The Future of Nuclear Energy
The Future of Nuclear Energy
Nuclear energy has its pitfalls but cannot be abandoned altogether.
On March 11th 2011, a magnitude 9.0 earthquake occurred off the north east coast of Japan causing enormous structural damage to prefectures and triggering one of the largest tsunamis ever recorded. The combination of these two natural disasters will have a lasting impact on the local environment for many years to come. Due to the damage suffered to the reactors at the Fukushima Daiichi nuclear power plant, there has also been a huge impact on the global nuclear energy industry. As a direct consequence, Germany has announced its intention to phase out all nuclear power by 2022. Nuclear power contributes about one quarter of Germany’s electricity supply, which means that over 20GW of low carbon baseload electricity will need to be built and operational by 2022. Is this the correct response to the situation in Fukushima or can a more detailed analysis lead to a different conclusion?
To use the UK as an example, current electricity generation capacity is approximately 80GW, of which the biggest contributors are gas (37%), coal (34%) and nuclear power (13%). The UK has an aging fleet of all types of baseload electricity generation, so much of it will need to be replaced over the next 40 years. Over the same period, the UK is committed to reducing its carbon footprint by 80%. Electricity generation currently produces about 25% of the UK’s total carbon emissions with the other major contributors being domestic and industrial combustion and public transport. Therefore the way to reduce the UK’s carbon footprint is to stop burning fossil fuels for domestic heating and cooking and all industrial processes, and to convert the transportation system to electric-powered vehicles. Society needs to move towards greater electrification.

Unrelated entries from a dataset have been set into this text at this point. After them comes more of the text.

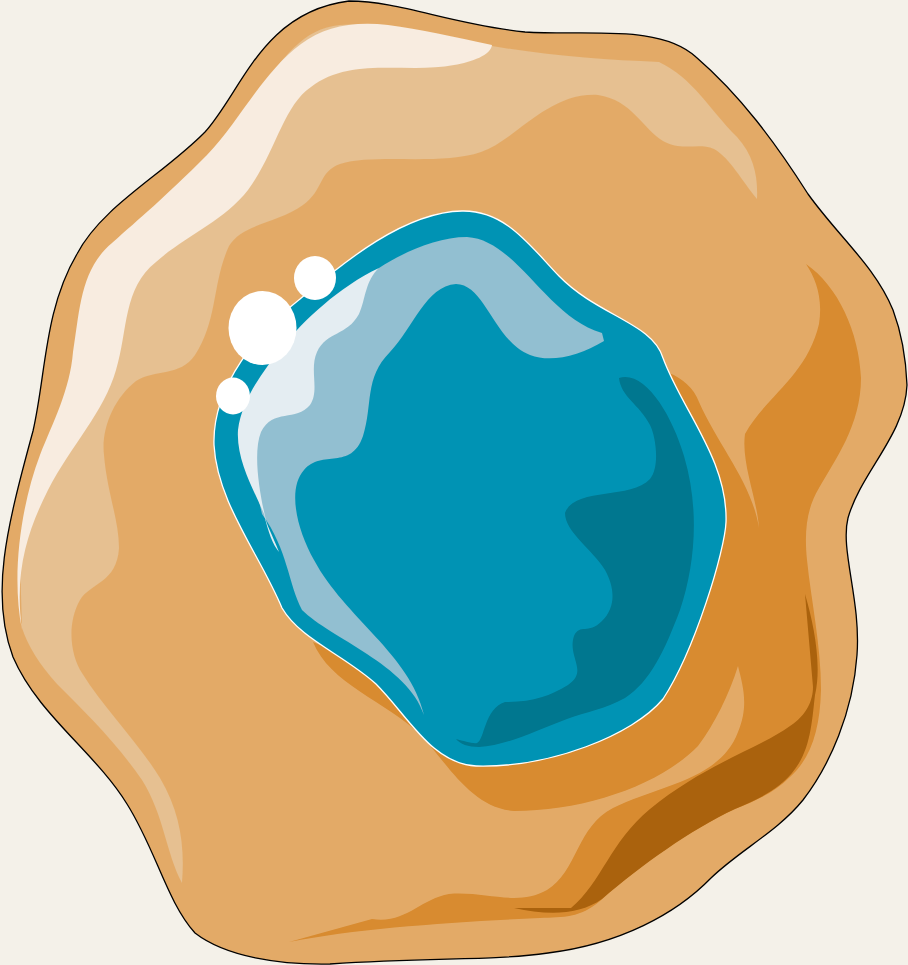
<!DOCTYPE html>
<html lang="en">
<head>
<meta charset="utf-8">
<title>Cell illustration</title>
<style>
:root {
  --paper: #f4f1e9;
  --body: #e3aa67;
  --body-light: #e6c091;
  --body-gloss: #f8ece0;
  --body-shade: #d88b30;
  --body-deep: #aa620d;
  --core: #0093b4;
  --core-light: #92bfd1;
  --core-gloss: #e4edf2;
  --core-shade: #00778f;
  --white: #fff;
}
html, body { margin: 0; background: var(--paper); overflow: hidden; }
.cell { display: block; width: 908px; height: 965px; }
.body { fill: var(--body); }
.outline { stroke: #000; stroke-width: 1.3; }
.body-light { fill: var(--body-light); }
.body-gloss { fill: var(--body-gloss); }
.body-shade { fill: var(--body-shade); }
.body-deep { fill: var(--body-deep); }
.core { fill: var(--core); stroke: var(--white); stroke-width: 1.3; }
.core-light { fill: var(--core-light); }
.core-gloss { fill: var(--core-gloss); }
.core-shade { fill: var(--core-shade); }
.granules { fill: var(--white); }
</style>
</head>
<body>
<svg class="cell" viewBox="0 0 908 965" role="img" aria-label="Tan cell with a blue nucleus and three white granules">
  <g id="cell-body">
    <path class="body outline" d="M349 1C400 1 450 24 525 32C590 36 660 24 696 57C740 95 775 142 808 194C838 236 875 266 893 310C902 334 906 360 907 385C905 435 861 472 848 518C840 550 861 600 857 655C853 712 830 765 803 800C777 832 740 850 711 878C676 914 620 944 548 953C490 961 440 957 330 964C280 965 226 957 195 933C167 902 156 850 127 804C95 752 38 715 13 657C-10 595 6 530 33 431C46 375 44 310 77 254C102 206 164 174 205 132C242 91 262 12 349 1Z"/>
    <path class="body-light" d="M492 46C550 56 605 60 659 62C693 78 709 109 737 137C754 156 758 176 757 199C742 181 730 158 714 149C698 142 682 152 663 141C643 129 632 100 598 95C548 92 516 140 481 152C440 166 375 153 340 164C318 172 324 190 303 205C278 223 242 224 229 246C212 283 218 320 195 355C180 377 155 369 136 381C113 399 101 430 104 455C107 492 119 520 119 548C117 583 90 583 80 600C66 625 71 656 82 673C105 710 138 742 160 778C180 812 185 845 182 883C166 853 164 815 142 780C115 741 85 712 57 684C39 664 28 646 22 628L20 560C30 490 60 420 80 370C90 310 95 270 130 240L220 150C270 80 290 30 340 25C390 20 440 38 492 46Z"/>
    <path class="body-gloss" d="M492 45C454 37 420 29 388 25C352 21 324 27 301 44C262 73 240 121 207 155C163 199 140 218 112 243C80 270 80 310 73 352C70 390 53 422 40 455C21 505 11 575 22 630C14 570 28 530 48 490C72 444 104 412 116 370C128 330 123 288 156 262C185 236 224 221 248 190C276 152 283 106 311 87C350 56 408 74 454 65C472 62 491 55 492 45Z"/>
    <path class="body-shade" d="M669 373C682 378 694 388 699 402C718 445 752 483 759 528C757 498 741 463 745 434C765 397 807 376 819 324C823 298 816 279 806 264C838 286 859 332 861 378C861 425 835 460 819 488C807 508 804 530 807 560C811 600 821 645 821 690C820 730 811 758 790 777C774 793 755 801 735 809C690 830 640 865 600 901C580 918 564 917 540 918C455 922 360 928 289 942L372 919C406 924 420 899 449 894C487 891 517 907 547 890C577 872 577 826 613 808C660 785 720 780 738 732C749 706 743 686 738 666C729 695 714 725 698 746C660 785 585 811 514 811C473 808 450 768 422 736C384 700 330 684 313 642L450 700L610 690Z"/>
    <path class="body-deep" d="M805 594C814 625 822 665 815 695C812 720 811 748 795 769C780 790 756 800 735 809C690 830 642 865 602 899C578 916 546 915 514 908H571C602 882 610 842 650 809C705 764 760 748 790 726C807 715 813 700 813 687Z"/>
  </g>
  <g id="nucleus">
    <path class="core" d="M462 211C506 210 531 247 559 276C598 316 653 323 663 358C682 410 728 460 726 522C725 550 695 650 663 699C633 735 550 768 476 766C432 764 408 716 376 684C344 655 300 639 282 608C260 555 217 502 214 445C212 385 260 330 300 299C345 261 405 212 462 211Z"/>
    <path class="core-light" d="M379 268C404 252 437 237 467 237C517 240 546 317 602 333L604 341C579 356 551 363 530 355C494 341 485 284 456 284C426 286 413 328 390 352C364 378 373 405 363 436C351 471 322 449 304 470C287 489 297 530 314 560C345 618 410 654 424 715C408 665 330 638 302 610C288 583 288 550 262 514L245 440L300 340Z"/>
    <path class="core-gloss" d="M379 268C340 286 302 322 284 345C264 370 242 398 238 430C236 460 254 490 264 514C268 532 273 545 279 552C272 534 266 524 265 516C259 490 253 452 261 432C273 408 296 422 310 405C320 390 309 370 317 352C327 331 347 336 359 314C366 298 365 281 379 268Z"/>
    <path class="core-shade" d="M619 378C645 370 672 415 684 456C700 510 695 565 680 610C665 650 650 682 625 698C605 709 586 712 567 719C535 731 505 746 479 747C468 747 460 744 456 739C464 741 473 744 477 743C485 739 484 709 505 702C533 702 550 696 568 685C589 671 567 657 574 636C580 623 588 635 602 621C616 607 615 588 605 570C592 549 565 532 565 513C574 487 630 500 650 479C660 467 656 437 650 425C639 404 621 397 619 378Z"/>
  </g>
  <g id="granules" class="granules">
    <ellipse cx="315" cy="278" rx="21" ry="22"/>
    <ellipse cx="262.5" cy="328" rx="34" ry="37"/>
    <ellipse cx="233" cy="396" rx="17" ry="18.5"/>
  </g>
</svg>
</body>
</html>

Burning coal produces around 800gCO2/kwh and burning gas produces around 400gCO2/kwh. Given the high volume of carbon these fuels release, it will only be possible to use them to produce electricity, and simultaneously meet the carbon reduction targets, if carbon sequestration is implemented. All other fuels produce less than 80gCO2/kwh and hydro, wind and nuclear all produce below 10gCO2/kwh. So these three fuels appear to be the way forward if carbon sequestration cannot be implemented on a very large scale. Some countries such as Norway are very dependent on hydro as a source of electricity, but the UK is not conducive to large scale hydro projects, which narrows the field of possibilities down to nuclear and wind. Instead of one technology being chosen, an energy mix is the most desirable choice due to considerations such as balancing the supply on the grid and security of supply. The main difference between nuclear and wind generated electricity is the intermittency of wind, and that is why nuclear energy as a low carbon baseload will still be the choice for many countries.
The three major challenges put forward in opposition to nuclear energy are cost, safety, and the resulting radioactive waste. The nuclear reactors of today have evolved over many years of experience to be much more predictable in their cost and time of construction and operation. They are also designed to operate for far longer than previous designs. These factors allow private companies to order nuclear reactors and to operate them at a profit in a competitive electricity market. The mandatory introduction of carbon sequestration will increase the cost of coal and gas electricity so that nuclear becomes even more attractive to the private investor.
The Tohoku earthquake showed the whole world the enormous destructive power of earthquakes and tsunamis but it is worth noting that only one reactor site, the one at Fukushima Daiichi, suffered damage that led to a release of radiation. It is also important to note that all four of the reactors that were damaged were put into operation before the Three Mile Island accident of 1979. After this accident, there was a comprehensive overhaul of reactor design which is evidenced in the current reactors that are being built around the world. The current nuclear reactors compare extremely well to all other sources of electricity generation in terms of safety and the new reactors are even safer due to the introduction of enhanced and passive safety systems.
Nuclear electricity does produce waste that is radioactive but the volumes are very small. The majority of industrial processes produce waste, some that will be toxic forever, but the nuclear industry has developed technological solutions to manage the radioactive waste over the long timescales required. Many countries are also developing deep disposal sites where the waste will be completely isolated from the earth’s surface and atmosphere. Uranium deposits are located at similar depths to those proposed and leave no radiological trace at the surface.
So in 2012, with increasing oil and gas prices, the added cost of carbon sequestration , and the need to cut carbon emissions drastically, can we afford to label nuclear energy as a technology of the past?
The views expressed in this article are the author's own and do not necessarily reflect Fair Observer’s editorial policy.